* Exercise *
Below are entries. Copy exactly the lines running from the line that holds "76Q239 71 245" to the line that holds "109L159 108C172 130", with both ends included.

── Task inputs

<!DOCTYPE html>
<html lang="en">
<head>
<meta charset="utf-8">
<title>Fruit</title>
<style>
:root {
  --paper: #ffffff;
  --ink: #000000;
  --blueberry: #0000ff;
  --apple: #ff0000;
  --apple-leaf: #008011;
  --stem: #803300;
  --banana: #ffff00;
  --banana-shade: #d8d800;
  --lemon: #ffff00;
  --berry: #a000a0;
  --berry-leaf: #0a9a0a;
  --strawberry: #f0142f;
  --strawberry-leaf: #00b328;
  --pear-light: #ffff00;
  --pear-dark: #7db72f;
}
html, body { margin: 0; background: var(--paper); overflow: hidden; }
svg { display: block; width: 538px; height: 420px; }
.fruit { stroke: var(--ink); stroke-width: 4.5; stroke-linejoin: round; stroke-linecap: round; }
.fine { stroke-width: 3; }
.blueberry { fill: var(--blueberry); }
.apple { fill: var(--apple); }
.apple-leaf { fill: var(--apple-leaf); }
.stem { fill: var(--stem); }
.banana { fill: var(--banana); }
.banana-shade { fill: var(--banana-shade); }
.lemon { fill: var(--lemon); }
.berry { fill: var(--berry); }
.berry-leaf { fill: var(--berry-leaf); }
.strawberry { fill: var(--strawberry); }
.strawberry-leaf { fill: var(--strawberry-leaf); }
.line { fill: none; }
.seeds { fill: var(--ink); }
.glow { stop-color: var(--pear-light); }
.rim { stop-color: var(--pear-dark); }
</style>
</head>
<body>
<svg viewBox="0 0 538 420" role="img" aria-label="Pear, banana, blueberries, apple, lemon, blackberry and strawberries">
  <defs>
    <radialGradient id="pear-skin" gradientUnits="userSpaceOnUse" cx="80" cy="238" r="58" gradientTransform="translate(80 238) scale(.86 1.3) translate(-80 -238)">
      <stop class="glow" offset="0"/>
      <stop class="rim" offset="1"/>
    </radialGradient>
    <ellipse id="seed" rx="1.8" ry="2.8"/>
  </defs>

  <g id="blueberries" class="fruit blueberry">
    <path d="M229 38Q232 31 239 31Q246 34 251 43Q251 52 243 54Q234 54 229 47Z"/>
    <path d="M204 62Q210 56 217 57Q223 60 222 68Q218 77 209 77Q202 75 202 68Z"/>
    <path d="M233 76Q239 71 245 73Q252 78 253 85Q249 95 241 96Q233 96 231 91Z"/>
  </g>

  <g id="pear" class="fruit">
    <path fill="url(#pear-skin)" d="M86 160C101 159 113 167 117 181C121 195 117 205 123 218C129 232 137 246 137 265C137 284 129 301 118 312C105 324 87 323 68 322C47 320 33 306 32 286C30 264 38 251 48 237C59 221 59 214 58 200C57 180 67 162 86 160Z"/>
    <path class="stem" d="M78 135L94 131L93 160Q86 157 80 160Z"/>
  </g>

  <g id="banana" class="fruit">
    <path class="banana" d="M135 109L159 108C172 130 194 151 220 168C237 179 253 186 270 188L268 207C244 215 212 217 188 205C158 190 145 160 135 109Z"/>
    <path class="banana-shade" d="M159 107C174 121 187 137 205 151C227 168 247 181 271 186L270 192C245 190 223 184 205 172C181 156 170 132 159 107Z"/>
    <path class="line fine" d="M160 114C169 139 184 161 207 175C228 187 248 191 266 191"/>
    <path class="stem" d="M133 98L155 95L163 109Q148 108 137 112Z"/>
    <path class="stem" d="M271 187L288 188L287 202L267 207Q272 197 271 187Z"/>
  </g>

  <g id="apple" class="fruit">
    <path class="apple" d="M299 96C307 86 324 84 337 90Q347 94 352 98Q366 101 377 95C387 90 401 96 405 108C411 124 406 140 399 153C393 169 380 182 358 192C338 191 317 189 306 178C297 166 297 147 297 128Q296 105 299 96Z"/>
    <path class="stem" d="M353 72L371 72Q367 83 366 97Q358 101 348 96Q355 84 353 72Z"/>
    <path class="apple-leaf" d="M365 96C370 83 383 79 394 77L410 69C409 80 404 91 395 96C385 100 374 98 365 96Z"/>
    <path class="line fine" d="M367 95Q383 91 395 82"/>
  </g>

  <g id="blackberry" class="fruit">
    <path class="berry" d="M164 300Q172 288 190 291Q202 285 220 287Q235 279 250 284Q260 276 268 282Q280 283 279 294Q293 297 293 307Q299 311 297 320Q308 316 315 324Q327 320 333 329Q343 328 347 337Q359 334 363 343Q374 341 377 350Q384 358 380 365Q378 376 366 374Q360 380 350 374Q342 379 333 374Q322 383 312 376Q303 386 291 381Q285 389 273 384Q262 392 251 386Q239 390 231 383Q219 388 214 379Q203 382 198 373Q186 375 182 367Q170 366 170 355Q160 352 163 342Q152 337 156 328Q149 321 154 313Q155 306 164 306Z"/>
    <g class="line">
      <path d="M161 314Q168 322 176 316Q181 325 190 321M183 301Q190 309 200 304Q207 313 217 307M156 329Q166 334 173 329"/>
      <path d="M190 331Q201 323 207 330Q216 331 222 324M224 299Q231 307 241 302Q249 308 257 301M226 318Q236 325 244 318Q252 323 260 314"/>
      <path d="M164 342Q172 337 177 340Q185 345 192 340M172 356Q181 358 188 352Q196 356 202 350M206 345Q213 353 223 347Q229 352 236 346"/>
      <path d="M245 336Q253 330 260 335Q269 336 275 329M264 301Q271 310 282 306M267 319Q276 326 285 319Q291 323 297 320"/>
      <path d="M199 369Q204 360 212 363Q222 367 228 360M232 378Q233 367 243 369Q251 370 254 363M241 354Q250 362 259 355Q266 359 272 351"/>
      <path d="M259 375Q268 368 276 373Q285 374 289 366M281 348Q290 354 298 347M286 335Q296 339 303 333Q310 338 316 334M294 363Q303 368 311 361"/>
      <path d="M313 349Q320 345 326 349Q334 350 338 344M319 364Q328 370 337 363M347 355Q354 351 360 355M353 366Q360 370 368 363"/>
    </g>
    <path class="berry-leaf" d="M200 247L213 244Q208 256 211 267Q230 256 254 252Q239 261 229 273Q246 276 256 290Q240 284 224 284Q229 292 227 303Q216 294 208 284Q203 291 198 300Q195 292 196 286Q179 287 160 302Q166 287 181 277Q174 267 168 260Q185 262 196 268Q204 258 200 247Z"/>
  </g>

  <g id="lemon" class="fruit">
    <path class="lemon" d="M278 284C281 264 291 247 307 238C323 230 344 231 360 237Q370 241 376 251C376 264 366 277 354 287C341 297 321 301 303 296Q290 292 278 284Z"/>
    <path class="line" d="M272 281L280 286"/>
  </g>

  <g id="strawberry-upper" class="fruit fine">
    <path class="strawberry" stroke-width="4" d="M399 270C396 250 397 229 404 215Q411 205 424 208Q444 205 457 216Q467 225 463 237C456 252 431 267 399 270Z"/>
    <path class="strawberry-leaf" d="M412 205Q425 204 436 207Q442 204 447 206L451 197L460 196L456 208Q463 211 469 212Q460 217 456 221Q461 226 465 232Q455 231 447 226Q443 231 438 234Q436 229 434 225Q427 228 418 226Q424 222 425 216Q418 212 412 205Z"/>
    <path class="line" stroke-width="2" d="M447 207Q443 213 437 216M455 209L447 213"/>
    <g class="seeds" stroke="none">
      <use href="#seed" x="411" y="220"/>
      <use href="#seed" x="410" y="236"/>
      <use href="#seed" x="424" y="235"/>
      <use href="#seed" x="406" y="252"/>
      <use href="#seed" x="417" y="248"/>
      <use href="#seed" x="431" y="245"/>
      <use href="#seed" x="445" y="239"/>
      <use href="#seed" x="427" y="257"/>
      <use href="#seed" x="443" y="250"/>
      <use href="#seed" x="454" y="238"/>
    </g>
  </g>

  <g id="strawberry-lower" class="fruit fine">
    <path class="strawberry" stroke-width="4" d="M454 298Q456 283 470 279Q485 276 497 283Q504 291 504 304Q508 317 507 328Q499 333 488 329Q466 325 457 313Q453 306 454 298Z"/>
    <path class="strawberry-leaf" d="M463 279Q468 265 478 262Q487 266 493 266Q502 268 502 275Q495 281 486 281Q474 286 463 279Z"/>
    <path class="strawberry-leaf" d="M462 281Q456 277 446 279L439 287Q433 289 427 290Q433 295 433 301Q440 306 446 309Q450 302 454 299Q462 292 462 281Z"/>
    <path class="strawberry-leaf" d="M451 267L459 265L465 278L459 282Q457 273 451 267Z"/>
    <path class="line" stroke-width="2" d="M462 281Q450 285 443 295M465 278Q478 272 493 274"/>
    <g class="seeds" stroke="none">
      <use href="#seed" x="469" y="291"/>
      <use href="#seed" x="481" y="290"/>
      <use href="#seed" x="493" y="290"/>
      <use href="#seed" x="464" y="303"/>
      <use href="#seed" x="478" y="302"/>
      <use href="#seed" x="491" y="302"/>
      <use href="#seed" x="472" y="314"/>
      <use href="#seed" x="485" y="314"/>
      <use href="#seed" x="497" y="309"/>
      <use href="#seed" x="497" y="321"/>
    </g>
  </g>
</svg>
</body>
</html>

────

* Completed exercise *
    <path d="M233 76Q239 71 245 73Q252 78 253 85Q249 95 241 96Q233 96 231 91Z"/>
  </g>

  <g id="pear" class="fruit">
    <path fill="url(#pear-skin)" d="M86 160C101 159 113 167 117 181C121 195 117 205 123 218C129 232 137 246 137 265C137 284 129 301 118 312C105 324 87 323 68 322C47 320 33 306 32 286C30 264 38 251 48 237C59 221 59 214 58 200C57 180 67 162 86 160Z"/>
    <path class="stem" d="M78 135L94 131L93 160Q86 157 80 160Z"/>
  </g>

  <g id="banana" class="fruit">
    <path class="banana" d="M135 109L159 108C172 130 194 151 220 168C237 179 253 186 270 188L268 207C244 215 212 217 188 205C158 190 145 160 135 109Z"/>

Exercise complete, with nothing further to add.